    ·Rhode Island Parent Information Network (La Red de Información para Padres de Familia de Rhode Island / RIPIN): 270-0101 800-464-3399, and the

    ·Rhode Island Parent Support Network (Red de Apoyo a Padres de Familia / PSN): 467-6855 1-800-483-8844 /

Related Resources

  • Rhode Island Department of Education Legal Office
  • US Department of Education
  • US Department of Education, Office for Civil Rights:

    The regional Civil Rights office serving Rhode Island is:


    Boston Office

    Office for Civil Rights

    U.S. Department of Education

    33 Arch Street, Suite 900

    Boston, MA 02110-1491

    Telephone: 617-289-0111

    FAX: 617-289-0150; TDD: 877-521-2172

    Email: OCR.Boston@ed.gov

    Each public school district assigns an administrator to oversee its system of ensuring general education accommodations for students eligible under Section 504 of the Rehabilitation Act. Please contact your local Superintendent's Office to reach the 504 Coordinator for your district.

    Complaints regarding provision of general education accommodations under Section 504 for an eligible student may be directed to the Rhode Island Department of Education's Legal Office.

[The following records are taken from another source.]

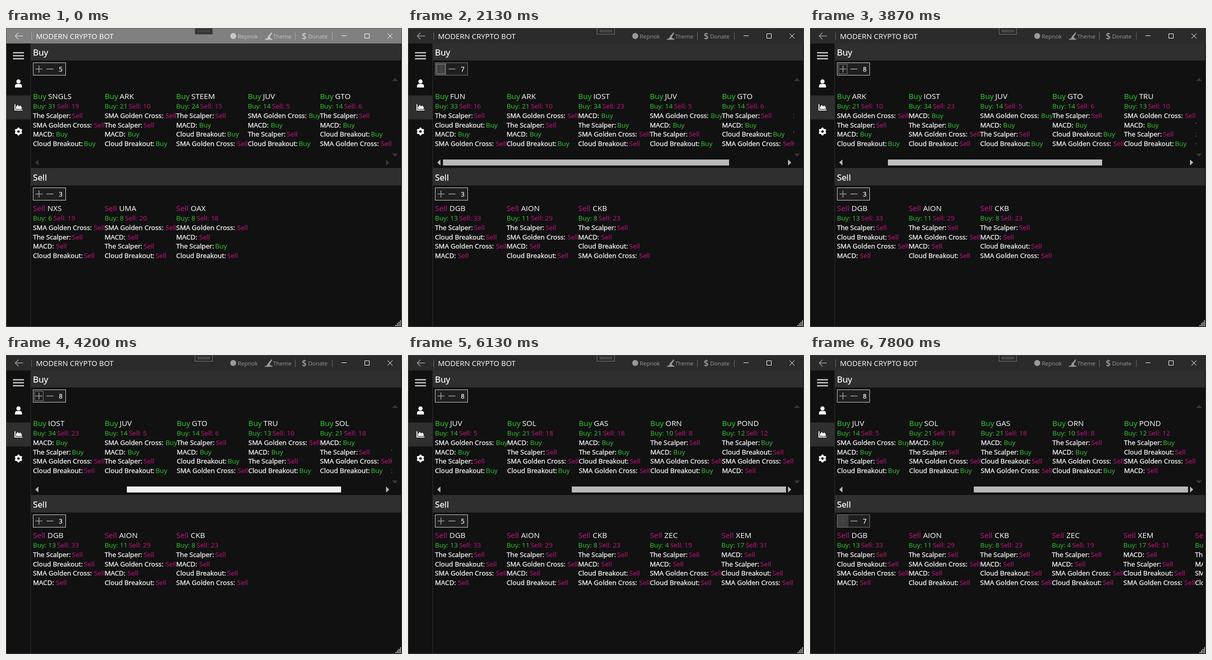
Animation, 793 px wide and 598 px high, one loop 8000 ms. Source, as an HTML page:

```html
<!DOCTYPE html>
<html lang="en">
<head>
<meta charset="utf-8">
<title>Modern Crypto Bot</title>
<style>
  html, body { margin: 0; width: 100%; height: 100%; overflow: hidden; background: #111; }
  svg { display: block; width: 793px; height: 598px; }
  text { font-family: "Open Sans", "Noto Sans", sans-serif; fill: #fff; white-space: pre; }
  .row { font-size: 13.37px; }
  .head { font-size: 15.28px; }
  .section { font-size: 17.2px; }
  .label, .section, .num { stroke: #fff; stroke-width: .3px; }
  .num { font-size: 12.4px; text-anchor: middle; }
  .menu { font-size: 11.4px; fill: inherit; }
  .buy { fill: #32cd32; }
  .sell { fill: #c71585; }
</style>
</head>
<body>
<svg viewBox="0 0 793 598" xmlns="http://www.w3.org/2000/svg">
  <defs>
    <clipPath id="buyClip"><rect x="54" y="120" width="719" height="135"/></clipPath>
    <clipPath id="sellClip"><rect x="54" y="346" width="733" height="130"/></clipPath>
  </defs>
  <rect width="793" height="598" fill="#111"/>
  <rect id="bar" width="793" height="31"/>
  <path d="M50 31H791V65H50ZM50 280H791V315H50ZM1 135H49V183H1ZM49 31H50V597H49Z" fill="#2f2f2f"/>

  <g id="menu" stroke="none">
    <path d="M18.5 16H34M25 9.5L18.5 16L25 22.5" fill="none" stroke-width="1.5" class="ink"/>
    <path d="M51.5 9V24M579.5 9V24M653.5 9V24" fill="none" class="ink" opacity=".6"/>
    <circle cx="455" cy="16" r="6"/>
    <path d="M531.5 8.5L533 10L528 18.5L531 21.5H533.5V23.5H518.5V21.5H521Q524 20 524.5 17Q525 15 527 14Z"/>
    <text class="menu" x="464" y="21">Repnok</text>
    <text class="menu" x="535" y="21">Theme</text>
    <text class="menu" x="605" y="21">Donate</text>
    <text x="592" y="23" style="font-size:18px;font-weight:600;fill:inherit">$</text>
  </g>
  <text x="60" y="22" font-size="14.75">MODERN CRYPTO BOT</text>
  <path d="M672 15.5H682M718.5 11.5H727.5V20.5H718.5ZM764 11L774 21M774 11L764 21" fill="none" stroke="#fff"/>
  <g id="handle">
    <rect x="378.5" y="-1" width="35" height="13.5"/>
    <path d="M384.5 4.5H407.5V7.5H384.5Z" fill="none"/>
  </g>

  <path d="M14 49.5H36M14 55.5H36M14 61.5H36" stroke="#ccc" stroke-width="2.6"/>
  <g fill="#fff">
    <circle cx="25" cy="107" r="4.2"/>
    <path d="M18 119V117Q18 112 22 112H28Q32 112 32 117V119Z"/>
    <path d="M17 152.500H18.800V163.200H33V165H17ZM20 162V158L23.500 153.800L26 157L28.500 155L31.500 158.500V162Z"/>
    <path id="gear" fill-rule="evenodd"/>
  </g>

  <text class="section" x="54" y="55">Buy</text>
  <text class="section" x="54" y="305">Sell</text>
  <path d="M773 106L779 100L785 106ZM773 251L779 257L785 251Z" fill="#383838"/>
  <path id="arrows" d="M65 263V275L58.5 269ZM761 263V275L767.5 269Z"/>
  <g id="thumb"></g>
  <g id="buyBox"></g>
  <g id="sellBox"></g>
  <g id="buyList" clip-path="url(#buyClip)"></g>
  <g id="sellList" clip-path="url(#sellClip)"></g>
  <path id="grip" fill="#ddd"/>
  <rect id="frame" x=".5" y=".5" width="792" height="597" fill="none"/>
</svg>
<script>
const LOOP = 8000;
const $ = id => document.getElementById(id);

// Signals: T scalper, G golden cross, M macd, C cloud; + buys, - sells
const SIGNALS = {
  T: ['The Scalper:', 78], G: ['SMA Golden Cross:', 122],
  M: ['MACD:', 46], C: ['Cloud Breakout:', 102]
};
const COINS = {};
`SNGLS 31 19 T- G- M+ C+
ARK 21 10 G- T- M+ C+
STEEM 24 15 T- M+ C+ G-
JUV 14 5 G+ M+ T- C+
GTO 14 6 T- M+ C+ G-
FUN 33 16 T- C+ M+ G-
IOST 34 23 M+ T+ G- C-
TRU 13 10 G- M+ T- C+
SOL 21 18 M+ T- G- C+
GAS 21 18 M+ T+ C- G-
ORN 10 8 T- M+ G- C+
POND 12 12 T+ C- G- M-
NXS 6 19 G- T- M- C-
UMA 8 20 G- M- T- C-
OAX 8 18 G- M- T+ C-
DGB 13 33 T- C- G- M-
AION 11 29 T- G- M- C-
CKB 8 23 T- M- C- G-
ZEC 4 19 T- M- G- C-
XEM 17 31 M- T- C- G-
VET 9 21 T- M- G- C-`.split('\n').forEach(line => {
  const [name, buys, sells, ...signals] = line.split(' ');
  COINS[name] = { name, buys, sells, signals };
});

const BUY_START = 'SNGLS ARK STEEM JUV GTO';
const BUY_MID = 'FUN ARK IOST JUV GTO TRU SOL GAS';
const BUY_END = 'FUN ARK IOST JUV SOL GAS ORN POND';
const SELL_START = 'NXS UMA OAX';
const SELL_END = 'DGB AION CKB ZEC XEM VET';

// Each track is a list of [time, value] steps
const TRACKS = {
  active: [[0, 0], [1330, 1]],
  buyNames: [[0, BUY_START], [2070, BUY_MID], [5800, BUY_END]],
  buyCols: [[0, 5], [2070, 6], [2470, 7], [2870, 8]],
  buyCount: [[0, 5], [1800, 6], [2000, 7], [2400, 8]],
  buyDim: [[0, 0], [870, 1], [2530, 0]],
  buyHover: [[0, ''], [930, '+'], [2530, '']],
  focus: [[0, 0], [1400, 1], [5600, 0]],
  scroll: [[0, 0], [3530, 1], [4200, 2], [4470, 3]],
  thumb: [[0, '#b8b8b8'], [3070, '#d8d8d8'], [3400, '#f0f0f0'], [3670, '#d8d8d8'], [3730, '#c8c8c8'],
    [3870, '#c0c0c0'], [3930, '#d8d8d8'], [4000, '#f0f0f0'], [4600, '#b8b8b8']],
  sellNames: [[0, SELL_START], [2070, SELL_END]],
  sellCols: [[0, 3], [6070, 4], [6130, 5], [7800, 6]],
  sellCount: [[0, 3], [5670, 4], [5870, 5], [7470, 6], [7670, 7]],
  sellDim: [[0, 0], [5130, 1], [6070, 0], [6870, 1], [6930, 0], [7200, 1]],
  sellHover: [[0, ''], [5270, '-'], [5400, '+'], [6070, ''], [7400, '+']]
};

const stateAt = t => Object.fromEntries(Object.entries(TRACKS).map(
  ([key, steps]) => [key, steps.filter(s => s[0] <= t).pop()[1]]));

const text = (cls, x, y, s) => `<text class="${cls}" x="${x}" y="${Math.round(y)}">${s}</text>`;

function card(coin, side, x, y) {
  const isBuy = side === 'Buy';
  let out = text('head ' + side.toLowerCase(), x, y, side) +
    text('head', x + (isBuy ? 30.2 : 29), y, coin.name) +
    text('row buy', x, y + 19.2, 'Buy: ' + coin.buys) +
    text('row sell', x + 33.2 + 7.55 * coin.buys.length, y + 19.2, 'Sell: ' + coin.sells);
  coin.signals.forEach((sig, i) => {
    const [label, w] = SIGNALS[sig[0]];
    const word = sig[1] === '+' ? 'Buy' : 'Sell';
    const rowY = y + 38 + i * 18.65;
    out += text('row label', x, rowY, label) + text('row ' + word.toLowerCase(), x + w, rowY, word);
  });
  return out;
}

function list(names, cols, skip, side, y) {
  let x = 54;
  return names.split(' ').slice(skip, cols).map(name => {
    const coin = COINS[name], out = card(coin, side, x, y);
    x += coin.signals.includes('G+') ? 144.5 : 143.4;
    return out;
  }).join('');
}

function box(y, count, dim, hover, focus) {
  const ink = sign => hover === sign ? '#4a4a4a' : '#999';
  const hx = hover === '-' ? 77 : 55;
  return `<rect x="54.5" y="${y + .5}" width="65" height="25" fill="#1f1f1f" stroke="${dim ? '#777' : '#d0d0d0'}"/>` +
    (hover ? `<rect x="${hx}" y="${y + 1}" width="22" height="24" fill="#3e3e3e"/>` : '') +
    `<path d="M59 ${y + 13}H73M66 ${y + 6}V${y + 20}" stroke="${ink('+')}" stroke-width="1.6"/>` +
    `<path d="M81 ${y + 13}H95" stroke="${ink('-')}" stroke-width="1.6"/>` +
    (focus ? `<rect x="57.5" y="${y + 3.5}" width="17" height="19" fill="none" stroke="#ddd" stroke-dasharray="1 1"/>` : '') +
    text('num', 109.6, y + 18, count);
}

function paint(s) {
  const ink = s.active ? '#999' : '#c8c8c8';
  $('bar').setAttribute('fill', s.active ? '#2b2b2b' : '#808080');
  $('menu').setAttribute('fill', ink);
  document.querySelectorAll('.ink').forEach(p => p.setAttribute('stroke', ink));
  $('handle').setAttribute('fill', s.active ? '#2b2b2b' : '#333');
  $('handle').setAttribute('stroke', s.active ? '#777' : '#555');
  $('frame').setAttribute('stroke', s.active ? '#444' : '#5b5b5b');

  const scrolls = s.buyCols > 5, unit = 687 / s.buyCols;
  $('arrows').setAttribute('fill', scrolls ? '#b8b8b8' : '#383838');
  $('thumb').innerHTML = scrolls
    ? `<rect x="${Math.round(70 + s.scroll * unit)}" y="263" width="${Math.round(5 * unit)}" height="12" fill="${s.thumb}"/>` : '';
  $('buyBox').innerHTML = box(69, s.buyCount, s.buyDim, s.buyHover, s.focus);
  $('sellBox').innerHTML = box(319, s.sellCount, s.sellDim, s.sellHover, 0);
  $('buyList').innerHTML = list(s.buyNames, s.buyCols, s.scroll, 'Buy', 142);
  $('sellList').innerHTML = list(s.sellNames, s.sellCols, 0, 'Sell', 366);
}

function gearPath() {
  const points = [];
  for (let i = 0; i < 24; i++) {
    const a = (i - .5) * Math.PI / 12, r = i % 4 < 2 ? 8 : 6.3;
    points.push((25 + r * Math.sin(a)).toFixed(2) + ' ' + (207 - r * Math.cos(a)).toFixed(2));
  }
  return `M${points.join('L')}ZM22.5 207a2.5 2.5 0 1 0 5 0a2.5 2.5 0 1 0 -5 0Z`;
}

function gripPath() {
  let d = '';
  for (let row = 0; row < 4; row++)
    for (let col = 0; col <= row; col++) d += `M${789 - 3 * col} ${585 + 3 * row}h2v2h-2Z`;
  return d;
}

$('gear').setAttribute('d', gearPath());
$('grip').setAttribute('d', gripPath());

const start = performance.now();
let last = '';
function tick() {
  const state = stateAt((performance.now() - start) % LOOP);
  const key = JSON.stringify(state);
  if (key !== last) paint(state);
  last = key;
  requestAnimationFrame(tick);
}
tick();
</script>
</body>
</html>
```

  • ADA Technical Assistance Centers

    The National Institute on Disability and Rehabilitation Research (NIDRR) has established ten regional centers to provide information, training, and technical assistance to employers, people with disabilities, and other entities with responsibilities under the ADA. The centers act as a "one-stop" central, comprehensive resource on ADA issues in employment, public services, public accommodations, and communications. Each center works closely with local business, disability, governmental, rehabilitation, and other professional networks to provide ADA information and assistance. For information contact 1-800-949-4232 (V/TTY).

  • Rhode Island Governor's Commission on Disabilities

    The Commission's objective is to ensure that all people with disabilities are afforded the opportunities to exercise all the rights and responsibilities accorded to citizens of this state and each person with a disability is able to reach his/her maximum potential in independence, human development, productivity and self-sufficiency.


    Governor's Commission on Disabilities

    John O. Pastore Center

    41 Cherry Dale Court

    Cranston, RI 02920-3049

    Website: www.disabilities.ri.gov

    (401) 462-0100 TTY 711


Data Visualizations

All data for visualizations provided by the Center for Appropriate Dispute Resolution in Special Education (CADRE), based on data reported to the US Department of Education by individual states.